*X*= the number of points earned on the first part and*Y*= the number of points earned on the second part. Suppose that the joint pmf of*X*and*Y*is given in the accompanying table.

* *

p(x,y) |
0 | 5 | 10 | 15 |

0 | .02 | .06 | .02 | .10 |

5 | .04 | .15 | .20 | .10 |

10 | .01 | .15 | .14 | .01 |

- If the score recorded in the grade book is the total number of points earned on the two parts, what is the expected recorded score
*E*(*X*+*Y*)? - If the maximum of the two scores is recorded, what is the expected recorded score?

ANS:

- + (0 + 5)(.06) + … + (10 + 15)(.01) = 14.10
- = (0)(.02) + (5)(.06) +…+(15)(.01) = 9.60

PTS: 1

- Abby and Bianca have agreed to meet for lunch between noon and 1:00 P.M. Denote Abby’s arrival time by
*X*, Bianca’s by*Y*, and suppose*X*and*Y*are independent with pdf’s.

What is the expected amount of time that the one who arrives first must wait for the other person? [*Hint:* *h*(*X*, *Y* ) = |*X* – *Y*|.]

ANS:

=

PTS: 1

- Show that if
*X*and*Y*are independent random variables, then

ANS:

PTS: 1

- Show that if Under what conditions will

ANS:

therefore

Corr

PTS: 1

- A particular brand of dishwasher soap is sold in three sizes: 25oz, 40oz, and 65 oz. Twenty percent of all purchasers select a 25 oz box, fifty percent select a 40 oz box, and the remaining thirty percent choose a 65 oz box.

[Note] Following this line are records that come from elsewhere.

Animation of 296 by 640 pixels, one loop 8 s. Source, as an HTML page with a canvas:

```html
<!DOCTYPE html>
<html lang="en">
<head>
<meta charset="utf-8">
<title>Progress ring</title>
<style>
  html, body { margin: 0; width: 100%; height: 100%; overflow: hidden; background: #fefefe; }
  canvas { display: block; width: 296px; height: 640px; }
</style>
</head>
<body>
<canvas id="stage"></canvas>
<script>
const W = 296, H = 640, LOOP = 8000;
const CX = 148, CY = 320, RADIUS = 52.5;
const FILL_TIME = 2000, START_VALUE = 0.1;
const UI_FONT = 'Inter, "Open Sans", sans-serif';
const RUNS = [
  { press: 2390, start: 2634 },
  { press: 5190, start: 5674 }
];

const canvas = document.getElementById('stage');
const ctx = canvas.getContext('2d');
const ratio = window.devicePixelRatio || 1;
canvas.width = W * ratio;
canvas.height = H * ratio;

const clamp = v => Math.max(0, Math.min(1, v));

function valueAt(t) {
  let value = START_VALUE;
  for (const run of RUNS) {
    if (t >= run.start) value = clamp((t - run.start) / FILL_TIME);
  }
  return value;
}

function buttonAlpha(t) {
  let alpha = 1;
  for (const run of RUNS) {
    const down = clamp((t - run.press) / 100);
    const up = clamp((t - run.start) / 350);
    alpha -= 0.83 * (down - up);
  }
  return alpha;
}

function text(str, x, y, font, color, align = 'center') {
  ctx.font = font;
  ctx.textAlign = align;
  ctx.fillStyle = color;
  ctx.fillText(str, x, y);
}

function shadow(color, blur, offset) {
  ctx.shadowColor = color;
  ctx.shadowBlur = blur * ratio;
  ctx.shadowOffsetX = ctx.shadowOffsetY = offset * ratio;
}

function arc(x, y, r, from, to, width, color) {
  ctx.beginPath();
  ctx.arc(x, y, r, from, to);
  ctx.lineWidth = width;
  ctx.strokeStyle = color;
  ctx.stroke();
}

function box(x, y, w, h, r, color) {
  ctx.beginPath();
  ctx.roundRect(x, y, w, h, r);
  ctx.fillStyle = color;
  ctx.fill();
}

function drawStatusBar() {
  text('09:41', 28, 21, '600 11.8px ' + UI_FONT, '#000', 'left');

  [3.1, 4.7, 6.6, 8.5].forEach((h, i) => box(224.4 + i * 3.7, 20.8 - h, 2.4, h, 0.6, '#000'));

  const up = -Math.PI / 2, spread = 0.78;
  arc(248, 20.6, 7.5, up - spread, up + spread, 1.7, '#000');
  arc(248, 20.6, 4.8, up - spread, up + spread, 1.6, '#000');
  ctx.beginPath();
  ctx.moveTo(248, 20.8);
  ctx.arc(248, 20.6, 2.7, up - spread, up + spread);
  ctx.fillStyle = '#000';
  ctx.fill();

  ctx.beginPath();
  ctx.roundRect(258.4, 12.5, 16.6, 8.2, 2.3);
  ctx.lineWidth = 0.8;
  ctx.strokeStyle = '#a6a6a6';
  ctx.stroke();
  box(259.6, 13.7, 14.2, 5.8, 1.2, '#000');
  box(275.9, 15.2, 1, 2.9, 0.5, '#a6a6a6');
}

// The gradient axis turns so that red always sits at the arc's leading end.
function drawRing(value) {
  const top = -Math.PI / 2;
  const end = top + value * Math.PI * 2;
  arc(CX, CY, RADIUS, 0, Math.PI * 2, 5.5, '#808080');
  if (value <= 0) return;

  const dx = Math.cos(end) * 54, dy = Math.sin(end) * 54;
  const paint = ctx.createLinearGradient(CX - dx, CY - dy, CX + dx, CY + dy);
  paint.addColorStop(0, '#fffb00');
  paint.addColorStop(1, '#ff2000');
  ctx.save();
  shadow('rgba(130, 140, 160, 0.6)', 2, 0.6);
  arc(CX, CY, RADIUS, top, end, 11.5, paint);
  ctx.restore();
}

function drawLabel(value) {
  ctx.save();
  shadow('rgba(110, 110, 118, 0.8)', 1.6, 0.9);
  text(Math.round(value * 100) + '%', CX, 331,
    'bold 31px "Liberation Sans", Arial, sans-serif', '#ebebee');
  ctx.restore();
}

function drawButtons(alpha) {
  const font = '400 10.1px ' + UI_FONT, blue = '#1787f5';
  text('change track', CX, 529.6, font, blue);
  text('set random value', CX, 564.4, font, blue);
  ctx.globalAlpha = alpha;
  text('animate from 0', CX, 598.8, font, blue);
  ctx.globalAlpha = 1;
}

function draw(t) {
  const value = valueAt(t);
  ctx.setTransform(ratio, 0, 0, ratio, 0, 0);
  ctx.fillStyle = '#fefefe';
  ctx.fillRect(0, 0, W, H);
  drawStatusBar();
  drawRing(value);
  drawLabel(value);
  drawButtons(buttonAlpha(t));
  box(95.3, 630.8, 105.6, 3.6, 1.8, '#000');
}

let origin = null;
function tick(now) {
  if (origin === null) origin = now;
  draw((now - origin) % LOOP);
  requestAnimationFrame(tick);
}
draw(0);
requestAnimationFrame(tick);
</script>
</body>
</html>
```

Let denote the package sizes selected by two independently selected purchasers.

- Determine the sampling distribution of , calculate , and compare to
- Determine the sampling distribution of the sample variance

ANS:

20 | .50 | .30 | ||

25 | 40 | 65 | ||

.20 | 25 | .04 | .10 | .06 |

.50 | 40 | .10 | .25 | .15 |

.30 | 65 | .06 | .15 | .09 |

25 | 32.5 | 40 | 45 | 52.5 | 65 | |

.04 | .20 | .25 | .12 | .30 | .09 |

0 | 112.5 | 312.5 | 800 | |

.38 | .20 | .30 | .12 |

PTS: 1

- It is known that 80% of all brand A zip drives work in a satisfactory manner throughout the warranty period (are “success”). Suppose that
*n*= 10 drives are randomly selected. Let*X*= the number of successes in the sample. The statistic*X*/*n*is the sample proportion (fraction) of successes. Obtain the sampling distribution of this statistic. [*Hint:*One possible value of*X*/*n*is .3, corresponding to*X*= 3. What is the probability of this value (what kind of random variable is*X*)?]

ANS:

x |
0 | 1 | 2 | 3 | 4 | 5 | 6 | 7 | 8 | 9 | 10 |

x/n |
0 | .1 | .2 | .3 | .4 | .5 | .6 | .7 | .8 | .9 | 1.0 |

p(x/n) |
.000 | .000 | .000 | .001 | .005 | .027 | .088 | .201 | .302 | .269 | .107 |

*X* is a binomial random variable with *p* = .8.

PTS: 1

**Purchase For Continue…. **